The survey conducted by Vanson Bourne that polled over 2,300 IT decision makers worldwide including India, observes, like other industries, the financial services sector cites security and compliance as the top factor in deciding where to run its workloads. Nearly all respondents also indicated that performance, management, and TCO are critical factors in the decision. However, more than 25% cited these same factors as challenges with adopting public cloud. In other words, as is often the case with new IT solutions, the most important criteria are also the most difficult to achieve. This could account for part of the disparity between the high desire to adopt hybrid cloud, and today’s relatively low hybrid cloud penetration levels of just 21% in the financial services sector.

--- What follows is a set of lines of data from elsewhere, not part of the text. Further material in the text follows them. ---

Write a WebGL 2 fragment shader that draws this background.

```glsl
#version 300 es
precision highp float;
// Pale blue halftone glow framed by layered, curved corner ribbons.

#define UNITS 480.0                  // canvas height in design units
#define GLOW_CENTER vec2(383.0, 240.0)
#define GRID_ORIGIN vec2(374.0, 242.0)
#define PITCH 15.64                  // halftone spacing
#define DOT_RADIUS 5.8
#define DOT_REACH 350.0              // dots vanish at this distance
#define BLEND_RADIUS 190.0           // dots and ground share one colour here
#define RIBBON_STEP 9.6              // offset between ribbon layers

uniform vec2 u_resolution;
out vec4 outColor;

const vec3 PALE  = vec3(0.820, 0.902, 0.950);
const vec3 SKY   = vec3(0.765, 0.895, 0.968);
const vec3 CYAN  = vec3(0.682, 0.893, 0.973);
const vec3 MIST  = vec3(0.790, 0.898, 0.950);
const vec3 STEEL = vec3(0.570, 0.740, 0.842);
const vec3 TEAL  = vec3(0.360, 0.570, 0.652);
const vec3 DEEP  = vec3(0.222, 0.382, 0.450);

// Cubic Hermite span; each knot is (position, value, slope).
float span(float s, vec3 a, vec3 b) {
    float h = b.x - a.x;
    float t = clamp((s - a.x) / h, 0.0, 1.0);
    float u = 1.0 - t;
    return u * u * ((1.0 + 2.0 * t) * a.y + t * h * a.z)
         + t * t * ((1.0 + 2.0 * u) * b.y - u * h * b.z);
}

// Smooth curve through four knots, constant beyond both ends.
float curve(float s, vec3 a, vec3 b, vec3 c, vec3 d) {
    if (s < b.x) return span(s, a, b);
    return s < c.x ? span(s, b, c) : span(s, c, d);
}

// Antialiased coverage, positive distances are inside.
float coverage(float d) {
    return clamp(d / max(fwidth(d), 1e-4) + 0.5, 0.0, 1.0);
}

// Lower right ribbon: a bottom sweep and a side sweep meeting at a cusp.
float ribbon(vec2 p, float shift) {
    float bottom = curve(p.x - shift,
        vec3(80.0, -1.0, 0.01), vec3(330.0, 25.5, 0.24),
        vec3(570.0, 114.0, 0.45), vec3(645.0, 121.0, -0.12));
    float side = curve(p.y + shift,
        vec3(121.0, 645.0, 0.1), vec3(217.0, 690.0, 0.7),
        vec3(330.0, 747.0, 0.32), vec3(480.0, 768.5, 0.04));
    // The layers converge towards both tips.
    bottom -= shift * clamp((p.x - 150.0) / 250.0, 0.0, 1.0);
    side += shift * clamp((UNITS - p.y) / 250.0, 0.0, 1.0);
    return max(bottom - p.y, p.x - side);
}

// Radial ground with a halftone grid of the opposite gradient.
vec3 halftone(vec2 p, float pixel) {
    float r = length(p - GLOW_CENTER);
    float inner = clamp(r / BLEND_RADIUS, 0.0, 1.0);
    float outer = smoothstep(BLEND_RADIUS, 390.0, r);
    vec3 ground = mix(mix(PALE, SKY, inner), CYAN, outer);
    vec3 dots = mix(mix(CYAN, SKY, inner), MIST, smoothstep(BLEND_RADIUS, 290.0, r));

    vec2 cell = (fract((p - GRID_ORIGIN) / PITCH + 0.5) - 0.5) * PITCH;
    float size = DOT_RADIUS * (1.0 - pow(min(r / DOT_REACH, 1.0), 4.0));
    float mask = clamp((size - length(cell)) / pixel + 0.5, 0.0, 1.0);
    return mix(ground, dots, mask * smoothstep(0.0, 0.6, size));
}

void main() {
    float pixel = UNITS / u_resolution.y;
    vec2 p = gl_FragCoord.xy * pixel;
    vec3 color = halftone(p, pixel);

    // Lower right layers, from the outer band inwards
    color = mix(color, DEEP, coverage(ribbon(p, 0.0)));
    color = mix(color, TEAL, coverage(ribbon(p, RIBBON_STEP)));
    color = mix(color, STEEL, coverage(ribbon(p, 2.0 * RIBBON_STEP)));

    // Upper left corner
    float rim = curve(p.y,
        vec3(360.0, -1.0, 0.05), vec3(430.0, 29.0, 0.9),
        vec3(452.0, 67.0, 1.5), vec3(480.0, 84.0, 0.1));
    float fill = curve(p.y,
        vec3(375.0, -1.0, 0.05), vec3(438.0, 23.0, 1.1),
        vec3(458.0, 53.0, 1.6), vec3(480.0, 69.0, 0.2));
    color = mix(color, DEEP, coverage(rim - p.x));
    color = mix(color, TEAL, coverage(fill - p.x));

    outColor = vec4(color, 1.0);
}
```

“Legacy systems and processes are significant impediments to the agility that today’s business demands. The BFSI segment in India has been a trailblazer in adoption of new tech such as HCI, Hybrid cloud, AI and ML,” Sankarson Banerjee, CIO, RBL Bank says, adding that at RBL, Hybrid Cloud is at the forefront of our IT vision and strategy for driving agility in responding to business and customer needs across channels and products.”
The positive outlook for hybrid cloud adoption globally and across industries is reflective of an IT landscape growing increasingly automated and flexible enough that enterprises have the choice to buy, build, or rent their IT infrastructure resources based on fast transforming application requirements.
However, challenges do exist. The report reveals that IT skills are a barrier to adopting hybrid cloud in the financial industry. While 88% of respondents said that they expect hybrid cloud to positively impact their businesses, hybrid cloud skills are scarce in today’s IT organizations. These skills ranked second in scarcity only to those in artificial intelligence and machine learning (AI/ML). Financial services respondents generally reported slightly greater deficits in skillsets across all categories except for AI/ML.
91% of financial services organizations surveyed said that hybrid cloud was the ideal IT model. This belief in hybrid cloud, and the fact that the sector has higher than industry average adoption of hybrid cloud, is likely driven by the recognized need for digital transformation. Yet conversely, the data shows a lower adoption of private clouds than the global average across industries. This might be explained by the fact that portions of the financial services space have been change-averse and also an indication of the overall complexity of modernizing existing legacy infrastructures.
“Increased competition combined with more stringent regulatory and compliance environments is forcing the entire industry to re-assess the capability and relevance of its current IT infrastructure,” says Neville Vincent, Vice President A/NZ, ASEAN and India, Nutanix.
Vincent however believes, the good news is that the industry is already seeing the customer and company benefits of hybrid cloud infrastructure. But he raises a word of caution to the CIOs. “The concern is that at just over 20%, there is still a long way to go to satisfy increasingly sophisticated and demanding customers and achieve the ultimate customer experience,” he concludes.